--- Task directions ---
Going through the data below, tally every line where the string "display" occurs, then give only the tally.

........

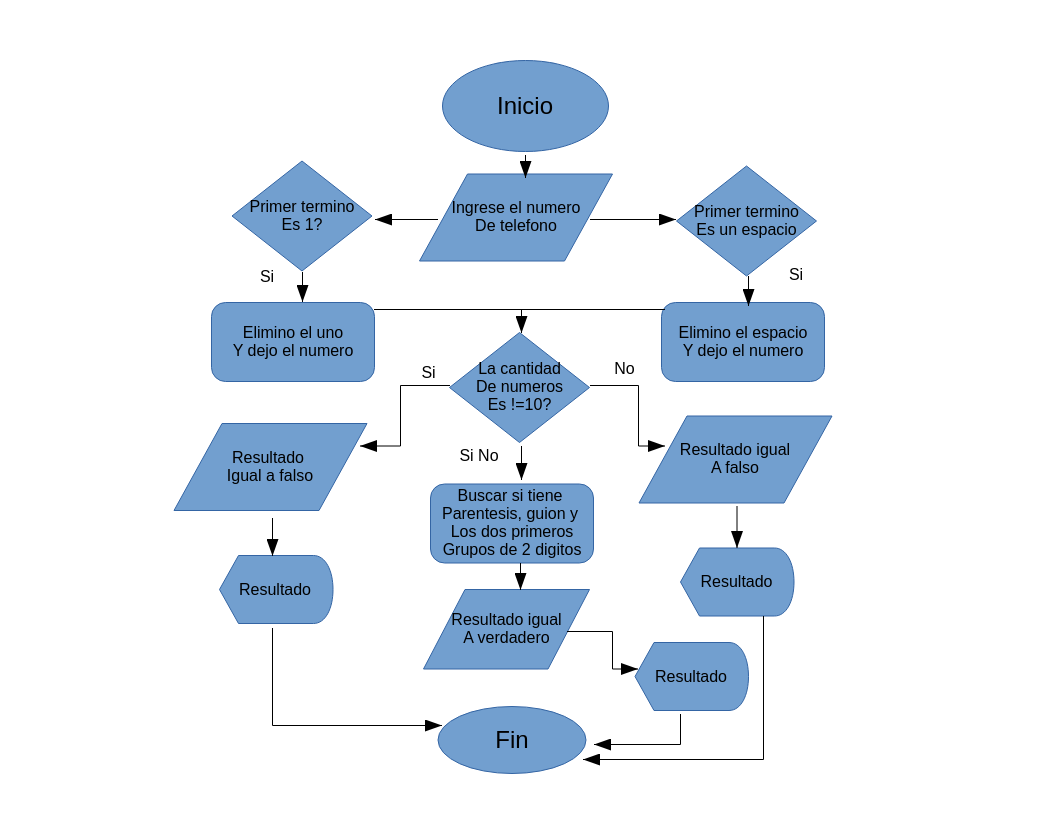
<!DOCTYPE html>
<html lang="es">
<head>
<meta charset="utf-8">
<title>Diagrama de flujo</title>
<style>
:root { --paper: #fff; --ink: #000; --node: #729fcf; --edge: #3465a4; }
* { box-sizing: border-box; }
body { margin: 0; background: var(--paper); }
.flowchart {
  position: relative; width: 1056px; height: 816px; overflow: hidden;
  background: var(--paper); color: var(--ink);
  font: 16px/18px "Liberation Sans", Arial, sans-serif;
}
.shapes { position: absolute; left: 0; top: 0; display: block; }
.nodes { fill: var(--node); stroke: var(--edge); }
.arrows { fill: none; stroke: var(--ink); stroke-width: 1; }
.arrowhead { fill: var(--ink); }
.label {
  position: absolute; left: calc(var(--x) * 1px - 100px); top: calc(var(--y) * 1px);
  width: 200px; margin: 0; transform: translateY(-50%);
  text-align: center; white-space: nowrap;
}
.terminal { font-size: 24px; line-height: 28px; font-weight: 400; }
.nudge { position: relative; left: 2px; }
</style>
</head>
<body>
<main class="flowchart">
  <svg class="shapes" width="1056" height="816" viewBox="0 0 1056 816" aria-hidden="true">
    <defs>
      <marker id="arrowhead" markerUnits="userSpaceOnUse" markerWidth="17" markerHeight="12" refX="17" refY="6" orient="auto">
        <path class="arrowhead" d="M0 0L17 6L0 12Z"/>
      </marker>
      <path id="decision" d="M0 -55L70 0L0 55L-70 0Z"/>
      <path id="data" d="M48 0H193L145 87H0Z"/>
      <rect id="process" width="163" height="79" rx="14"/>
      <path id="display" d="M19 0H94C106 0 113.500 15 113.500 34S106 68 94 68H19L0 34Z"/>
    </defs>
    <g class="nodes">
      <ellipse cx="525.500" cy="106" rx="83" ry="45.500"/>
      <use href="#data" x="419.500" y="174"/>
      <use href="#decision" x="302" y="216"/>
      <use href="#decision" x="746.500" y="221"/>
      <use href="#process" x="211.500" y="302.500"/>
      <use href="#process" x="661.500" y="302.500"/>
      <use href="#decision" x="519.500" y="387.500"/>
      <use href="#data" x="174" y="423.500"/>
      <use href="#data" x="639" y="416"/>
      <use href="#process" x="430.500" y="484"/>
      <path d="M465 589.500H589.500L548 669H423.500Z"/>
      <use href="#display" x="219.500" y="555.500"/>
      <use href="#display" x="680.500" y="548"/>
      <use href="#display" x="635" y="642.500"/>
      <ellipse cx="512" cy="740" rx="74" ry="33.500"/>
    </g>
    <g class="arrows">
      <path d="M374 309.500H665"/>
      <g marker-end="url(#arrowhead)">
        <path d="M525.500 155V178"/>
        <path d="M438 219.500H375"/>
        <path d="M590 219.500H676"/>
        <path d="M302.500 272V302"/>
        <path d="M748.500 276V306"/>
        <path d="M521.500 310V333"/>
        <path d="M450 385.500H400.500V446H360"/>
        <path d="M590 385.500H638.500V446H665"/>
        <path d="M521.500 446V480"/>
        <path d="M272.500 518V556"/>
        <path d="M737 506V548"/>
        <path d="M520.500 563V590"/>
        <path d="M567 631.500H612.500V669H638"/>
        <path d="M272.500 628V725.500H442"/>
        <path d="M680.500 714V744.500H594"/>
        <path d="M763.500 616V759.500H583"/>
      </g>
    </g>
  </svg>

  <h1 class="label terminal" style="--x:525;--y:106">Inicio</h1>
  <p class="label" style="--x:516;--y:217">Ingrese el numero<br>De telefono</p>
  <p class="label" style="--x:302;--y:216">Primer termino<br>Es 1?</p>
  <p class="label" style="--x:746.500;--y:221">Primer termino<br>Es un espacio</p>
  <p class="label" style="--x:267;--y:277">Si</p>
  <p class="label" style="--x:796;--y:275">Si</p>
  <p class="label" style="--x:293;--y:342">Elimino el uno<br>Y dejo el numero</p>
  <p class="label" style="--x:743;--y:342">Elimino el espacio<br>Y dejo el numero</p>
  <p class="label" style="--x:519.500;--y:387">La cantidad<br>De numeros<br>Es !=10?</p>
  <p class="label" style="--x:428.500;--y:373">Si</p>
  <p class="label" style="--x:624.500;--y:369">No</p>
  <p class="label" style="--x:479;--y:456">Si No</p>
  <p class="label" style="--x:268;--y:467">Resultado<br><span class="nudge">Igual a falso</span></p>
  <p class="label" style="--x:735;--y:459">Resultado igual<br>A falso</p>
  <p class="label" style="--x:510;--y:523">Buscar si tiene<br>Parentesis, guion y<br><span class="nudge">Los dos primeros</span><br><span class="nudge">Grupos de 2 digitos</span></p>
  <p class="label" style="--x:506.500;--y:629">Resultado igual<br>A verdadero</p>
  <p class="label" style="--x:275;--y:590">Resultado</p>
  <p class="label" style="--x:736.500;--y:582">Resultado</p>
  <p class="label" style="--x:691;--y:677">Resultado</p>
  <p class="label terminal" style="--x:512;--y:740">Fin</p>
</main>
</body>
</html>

........

--- Answer to this exercise ---
5